Friday, June 8, 2018

Audiobook Review: The Forest of Hands and Teeth by Carrie Ryan

Title: The Forest of Hands and Teeth (The Forest of Hands and Teeth #1)
Author: Carrie Ryan
Narrator: Vane Millon
Publication Date: March 10, 2009
Publisher: Delacorte Books for Young Readers
Length: 9 hours 31 minutes
Add to Goodreads

In Mary's world there are simple truths. The Sisterhood always knows best. The Guardians will protect and serve. The Unconsecrated will never relent. And you must always mind the fence that surrounds the village; the fence that protects the village from the Forest of Hands and Teeth. But, slowly, Mary’s truths are failing her. She’s learning things she never wanted to know about the Sisterhood and its secrets, and the Guardians and their power, and about the Unconsecrated and their relentlessness. When the fence is breached and her world is thrown into chaos, she must choose between her village and her future—between the one she loves and the one who loves her. And she must face the truth about the Forest of Hands and Teeth. Could there be life outside a world surrounded in so much death?

Disclaimer: This book has got serious issues, but I love it anyway.

The Forest of Hands and Teeth was the first zombie book I ever read, way back in 2011. Actually, I was so new to the world of YA dystopia and fantasy that it literally took me a hundred pages to realize that the Unconsecrated were zombies. I've read this book three times now, more than I've reread any other book, now that I think about it. Something about this series keeps bringing me back, although my feelings have changed a bit since the last time I read five years ago!

Mary lives in a village that is all she's ever known. The village is governed by the Sisterhood, a fanatical religious group of women who hold all the knowledge of the world before the Return. Mary has questions about the outside world and wants to see the ocean more than anything, although there's slim chance of that happening since it's time for her to get married and start reproducing. Yikes. I never had any strong feelings for Mary in my first two reads, but on this read through, I found myself disliking her more than expected. While I loved her constant need to know what more existed, I could not stand her romantic inclinations.

Oh yes, there's romance, and lots of it! In this tiny world within fenced walls, Mary has managed to find herself in a love triangle with two brothers and it is extremely confusing. Mary wants Travis. Too bad he's going to marry her best friend. All is well, though, because she decides to settle for his brother Harry. But wait! She changes her mind and wants Travis again! But is Travis enough for her? I literally felt myself getting dizzy with the back and forth of these relationships. Outside of the romance, I quite liked Mary and found her to be a strong, inspiring character. Unfortunately, 80% of her character revolved around the romance.

The thing that keeps bringing me back to The Forest of Hands and Teeth is, of course, the world. I love, LOVE stories that are similar to The Village. I love the idea of a small community lost to time, only to realize they're not alone in the world. I loved reading about the creepy community that has been built over the decades(?) in the village.
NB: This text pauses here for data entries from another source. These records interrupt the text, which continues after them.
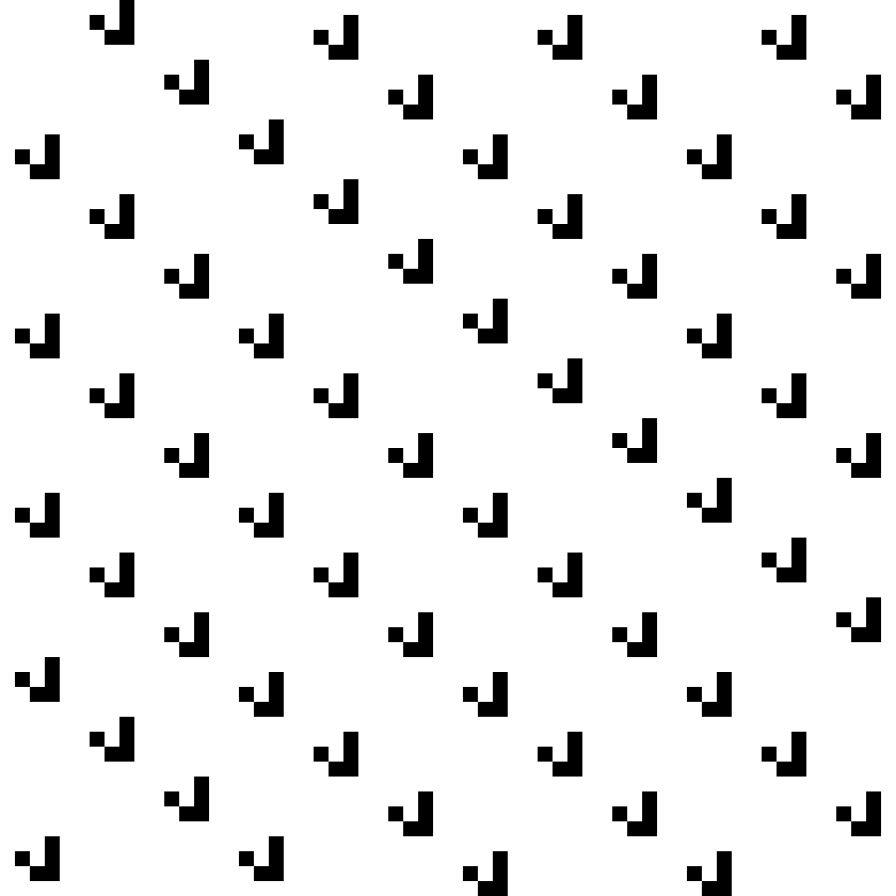
Reproduce this pattern procedurally as a Shadertoy shader.

```glsl
// Black five-cell gliders marching in diagonal chains over a white 60 x 60 grid.
// Space folds into columns and sheared chains, some of which lag by one cell;
// each glider is a sum of boxes with exact pixel coverage for smooth edges.

const float GRID_CELLS = 60.0;
const float COLUMN_STEP = 5.0;    // cells between neighbouring columns
const float CHAIN_DROP = 4.0;     // rows a chain descends per column
const float CHAIN_SPACING = 12.0; // rows between chains
const float CHAIN_START = 9.0;    // row of chain 0 in column 0
const vec3 PAPER = vec3(1.0);
const vec3 INK = vec3(0.0);

// Share of a pixel of size px, centred on p, that lies inside a box.
float boxCoverage(vec2 p, vec2 corner, vec2 size, vec2 px) {
    vec2 low = max(p - 0.5 * px, corner);
    vec2 high = min(p + 0.5 * px, corner + size);
    vec2 overlap = max(high - low, 0.0) / px;
    return overlap.x * overlap.y;
}

// Glider in a 3 x 3 block, with y pointing down.
float gliderCoverage(vec2 p, vec2 px) {
    float wing = boxCoverage(p, vec2(0.0, 1.0), vec2(1.0), px);
    float foot = boxCoverage(p, vec2(1.0, 2.0), vec2(1.0), px);
    float stem = boxCoverage(p, vec2(2.0, 0.0), vec2(1.0, 3.0), px);
    return wing + foot + stem;
}

// Some chains sit one row higher than the regular spacing.
float chainLag(float chain) {
    return (chain == -1.0 || chain > 2.5) ? 1.0 : 0.0;
}

// Moves a grid position into the frame of its nearest glider.
vec2 toGlider(vec2 p) {
    float column = floor(p.x / COLUMN_STEP);
    float x = p.x - column * COLUMN_STEP - 1.0;
    float y = p.y - column * CHAIN_DROP - CHAIN_START;
    float chain = floor((y + 3.0) / CHAIN_SPACING);
    return vec2(x, y - chain * CHAIN_SPACING + chainLag(chain));
}

void mainImage(out vec4 fragColor, in vec2 fragCoord) {
    // Grid units, with rows counted from the top.
    vec2 px = GRID_CELLS / iResolution.xy;
    vec2 p = fragCoord * px;
    p.y = GRID_CELLS - p.y;

    float ink = gliderCoverage(toGlider(p), px);
    fragColor = vec4(mix(PAPER, INK, ink), 1.0);
}
```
Then again, when I started to think about this world critically, instead of through nostalgia goggles, I began to realize that it didn't quite hold up.

There are actually a few things about this world that I'm not sold on. First, I'm pretty lost on how long it has actually been since the Return. It's obvious that this has all happened in America, sometime in the future. What's not clear is whether the village has existed for two generations or fifty. Another issue I have with the world is the fence that holds off the Unconsecrated. Even if it hasn't been several generations, the fence, which seems to be described as chain link type fencing, would certainly not hold up. There's brief mention of the Guardians repairing the fence, but how long could that possibly go on before the constant push of zombies broke it down? I know there are other problems with the world building, but I'm not here to nitpick one of my faves.

Despite the glaring issues with this book, I absolutely still love it. I love the world, flawed as it may be. I love the mystery surrounding the village and what could be outside it. This will probably be the only time you see me rate a book with this many issues this highly, but what can I say? I do wish that more care had been taken when setting this story up, but I love it for what it is! If you're a fan of The Village or stories like it, I definitely recommend this book!